Distant Supervision for Relation Extraction
Cite: Modeling Relations and Their Mentions without Labeled Text
Description: The NYT dataset is a widely used dataset on distantly supervisied relation extraction task. This dataset was generated by aligning freebase relations with the New York Times (NYT) corpus, with sentences from the years 2005-2006 used as the training corpus and sentences from 2007 used as the testing corpus.
Cite: A Silver Standard Corpus of Human Phenotype-Gene Relations

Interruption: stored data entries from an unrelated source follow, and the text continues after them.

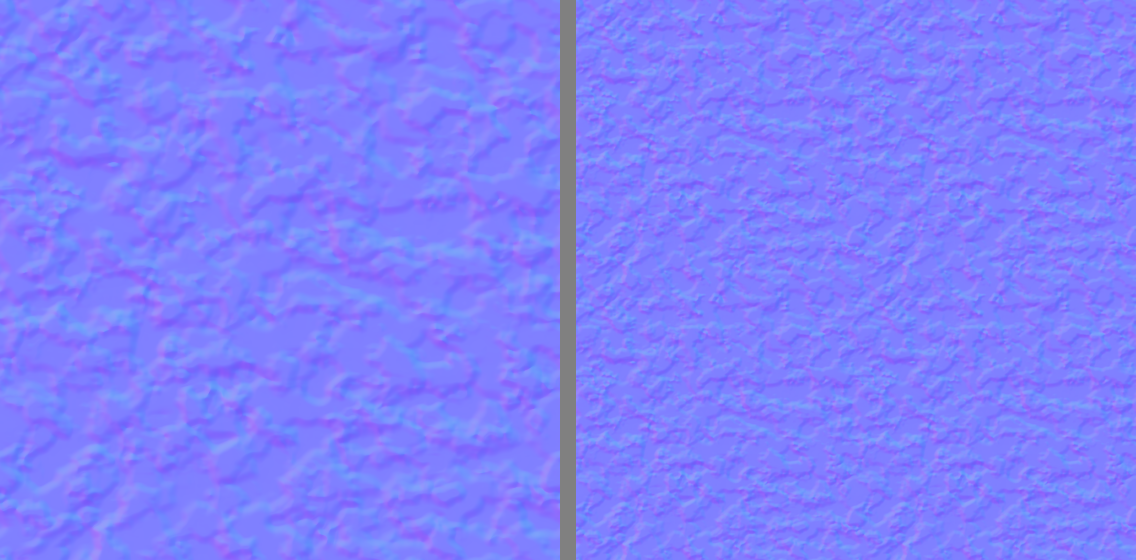
Left, the tile; right, the same tile 2 across and 2 down.
Give the GLSL for this texture map, as a WebGL 1 fragment shader.

```glsl
precision highp float;
// Tiling tangent-space normal map of a worn surface with soft, ragged plateau edges.

uniform vec2 u_resolution;

// Unit vector at a random angle for a lattice cell, wrapped to the period.
vec2 randomDirection(vec2 cell, vec2 period, float seed) {
  cell = mod(cell, period);
  float angle = 6.28318 * fract(sin(dot(cell, vec2(127.1, 311.7)) + seed * 17.3) * 43758.5453);
  return vec2(cos(angle), sin(angle));
}

// Gradient noise that repeats after a whole number of cells.
float wrappedNoise(vec2 uv, vec2 period, float seed) {
  vec2 p = uv * period + seed * vec2(0.37, 0.61);
  vec2 cell = floor(p);
  vec2 f = p - cell;
  vec2 w = f * f * f * (f * (f * 6.0 - 15.0) + 10.0);
  float a = dot(randomDirection(cell, period, seed), f);
  float b = dot(randomDirection(cell + vec2(1.0, 0.0), period, seed), f - vec2(1.0, 0.0));
  float c = dot(randomDirection(cell + vec2(0.0, 1.0), period, seed), f - vec2(0.0, 1.0));
  float d = dot(randomDirection(cell + 1.0, period, seed), f - 1.0);
  return mix(mix(a, b, w.x), mix(c, d, w.x), w.y);
}

// Three octaves give the plateaus their ragged outlines.
float plateauField(vec2 uv, vec2 period, float seed) {
  float sum = 0.0;
  float amplitude = 1.0;
  for (int i = 0; i < 3; i++) {
    sum += amplitude * wrappedNoise(uv, period, seed + float(i) * 3.7);
    amplitude *= 0.4;
    period *= 2.0;
  }
  return sum;
}

// Slope of an even-width bevel along one contour of the field.
vec2 bevelSlope(vec2 uv, vec2 period, float level, float seed) {
  float h = plateauField(uv, period, seed);
  vec2 gradient = vec2(plateauField(uv + vec2(0.003, 0.0), period, seed) - h,
                       plateauField(uv + vec2(0.0, 0.003), period, seed) - h) / 0.003;
  float steepness = length(gradient) + 2.5;
  float edgeDistance = (h - level) / steepness;
  float strength = 0.8 + 0.6 * wrappedNoise(uv, vec2(6.0), seed + 20.0);
  return strength * gradient / steepness * exp(-pow(edgeDistance / 0.0078, 2.0));
}

void main() {
  vec2 uv = gl_FragCoord.xy / u_resolution;

  // Broad plateaus crossed by smaller dents.
  vec2 slope = bevelSlope(uv, vec2(9.0, 10.0), 0.06, 1.0);
  slope += bevelSlope(uv, vec2(13.0, 15.0), -0.1, 9.0);

  // Crossing edges saturate instead of adding up.
  slope /= sqrt(1.0 + 0.5 * dot(slope, slope));

  // Red falls with rising x, green grows with rising y.
  vec2 tilt = vec2(-0.25, 0.28) * slope;
  vec3 normal = vec3(tilt, sqrt(max(1.0 - dot(tilt, tilt), 0.0)));
  gl_FragColor = vec4(normal * 0.5 + 0.5, 1.0);
}
```
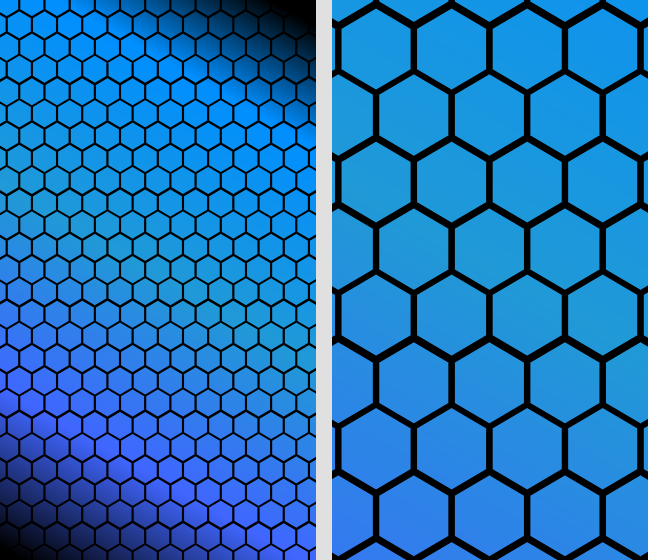
Left, the full canvas; right, a detail of the centre.
A WebGL 2 fragment shader for this pattern:

```glsl
#version 300 es
precision highp float;

uniform vec2 u_resolution;
out vec4 outColor;

// Offset from the centre of the nearest hexagon; cells are one unit wide.
vec2 hexOffset(vec2 q) {
  vec2 period = vec2(1.0, 1.7320508);
  vec2 a = mod(q + 0.5 * period, period) - 0.5 * period;
  vec2 b = mod(q, period) - 0.5 * period;
  return dot(a, a) < dot(b, b) ? a : b;
}

// Diagonal blend: black, azure, teal, violet, black.
vec3 diagonalGradient(float t) {
  vec3 azure = vec3(0.0, 0.56, 1.0);
  vec3 teal = vec3(0.125, 0.60, 0.84);
  vec3 violet = vec3(0.25, 0.40, 1.0);
  vec3 color = azure * clamp((t + 0.486) / 0.382, 0.0, 1.0);
  color = mix(color, teal, clamp((t + 0.104) / 0.694, 0.0, 1.0));
  color = mix(color, violet, clamp((t - 0.59) / 0.64, 0.0, 1.0));
  return color * (1.0 - clamp((t - 1.23) / 0.50, 0.0, 1.0));
}

void main() {
  // Canvas widths, measured from the upper left.
  vec2 p = vec2(gl_FragCoord.x, u_resolution.y - gl_FragCoord.y) / u_resolution.x;

  // Honeycomb cells.
  vec2 q = (p - vec2(0.061, 0.0787)) / vec2(0.0797, 0.0813);
  vec2 offset = hexOffset(q);
  vec2 corner = abs(offset);
  float uprightGap = 0.5 - corner.x;
  float slantGap = 0.5 - dot(corner, vec2(0.5, 0.8660254));

  // Slanted lines vary slightly in weight from row to row.
  float row = round((q.y - offset.y) / 0.8660254) + step(0.0, offset.y);
  float slantHalfWidth = 0.044 + 0.006 * cos(2.513274 * (row - 3.0));
  float lineDistance = min(uprightGap - 0.043, slantGap - slantHalfWidth);

  // Black outlines over the gradient.
  float pixel = 1.0 / (0.0797 * u_resolution.x);
  float fill = smoothstep(-0.6 * pixel, 0.6 * pixel, lineDistance);
  outColor = vec4(diagonalGradient(p.y - 0.57 * p.x) * fill, 1.0);
}
```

Description: Human phenotype-gene relations are fundamental to fully understand the origin of some phenotypic abnormalities and their associated diseases. Biomedical literature is the most comprehensive source of these relations, however, we need Relation Extraction tools to automatically recognize them. Most of these tools require an annotated corpus and to the best of our knowledge, there is no corpus available annotated with human phenotype-gene relations. This paper presents the Phenotype-Gene Relations (PGR) corpus, a silver standard corpus of human phenotype and gene annotations and their relations. The corpus consists of 1712 abstracts, 5676 human phenotype annotations, 13835 gene annotations, and 4283 relations. We generated this corpus using Named-Entity Recognition tools, whose results were partially evaluated by eight curators, obtaining a precision of 87.01%. By using the corpus we were able to obtain promising results with two state-of-the-art deep learning tools, namely 78.05% of precision. The PGR corpus was made publicly available to the research community.
Cite: A hybrid approach toward biomedical relation extraction training corpora: combining distant supervision with crowdsourcing
Description: Biomedical relation extraction (RE) datasets are vital in the construction of knowledge bases and to potentiate the discovery of new interactions. There are several ways to create biomedical RE datasets, some more reliable than others, such as resorting to domain expert annotations. However, the emerging use of crowdsourcing platforms, such as Amazon Mechanical Turk (MTurk), can potentially reduce the cost of RE dataset construction, even if the same level of quality cannot be guaranteed. There is a lack of power of the researcher to control who, how and in what context workers engage in crowdsourcing platforms. Hence, allying distant supervision with crowdsourcing can be a more reliable alternative. The crowdsourcing workers would be asked only to rectify or discard already existing annotations, which would make the process less dependent on their ability to interpret complex biomedical sentences. In this work, we use a previously created distantly supervised human phenotype–gene relations (PGR) dataset to perform crowdsourcing validation. We divided the original dataset into two annotation tasks: Task 1, 70% of the dataset annotated by one worker, and Task 2, 30% of the dataset annotated by seven workers. Also, for Task 2, we added an extra rater on-site and a domain expert to further assess the crowdsourcing validation quality. Here, we describe a detailed pipeline for RE crowdsourcing validation, creating a new release of the PGR dataset with partial domain expert revision, and assess the quality of the MTurk platform. We applied the new dataset to two state-of-the-art deep learning systems (BiOnt and BioBERT) and compared its performance with the original PGR dataset, as well as combinations between the two, achieving a 0.3494 increase in average F-measure. The code supporting our work and the new release of the PGR dataset is available at https://github.com/lasigeBioTM/PGR-crowd.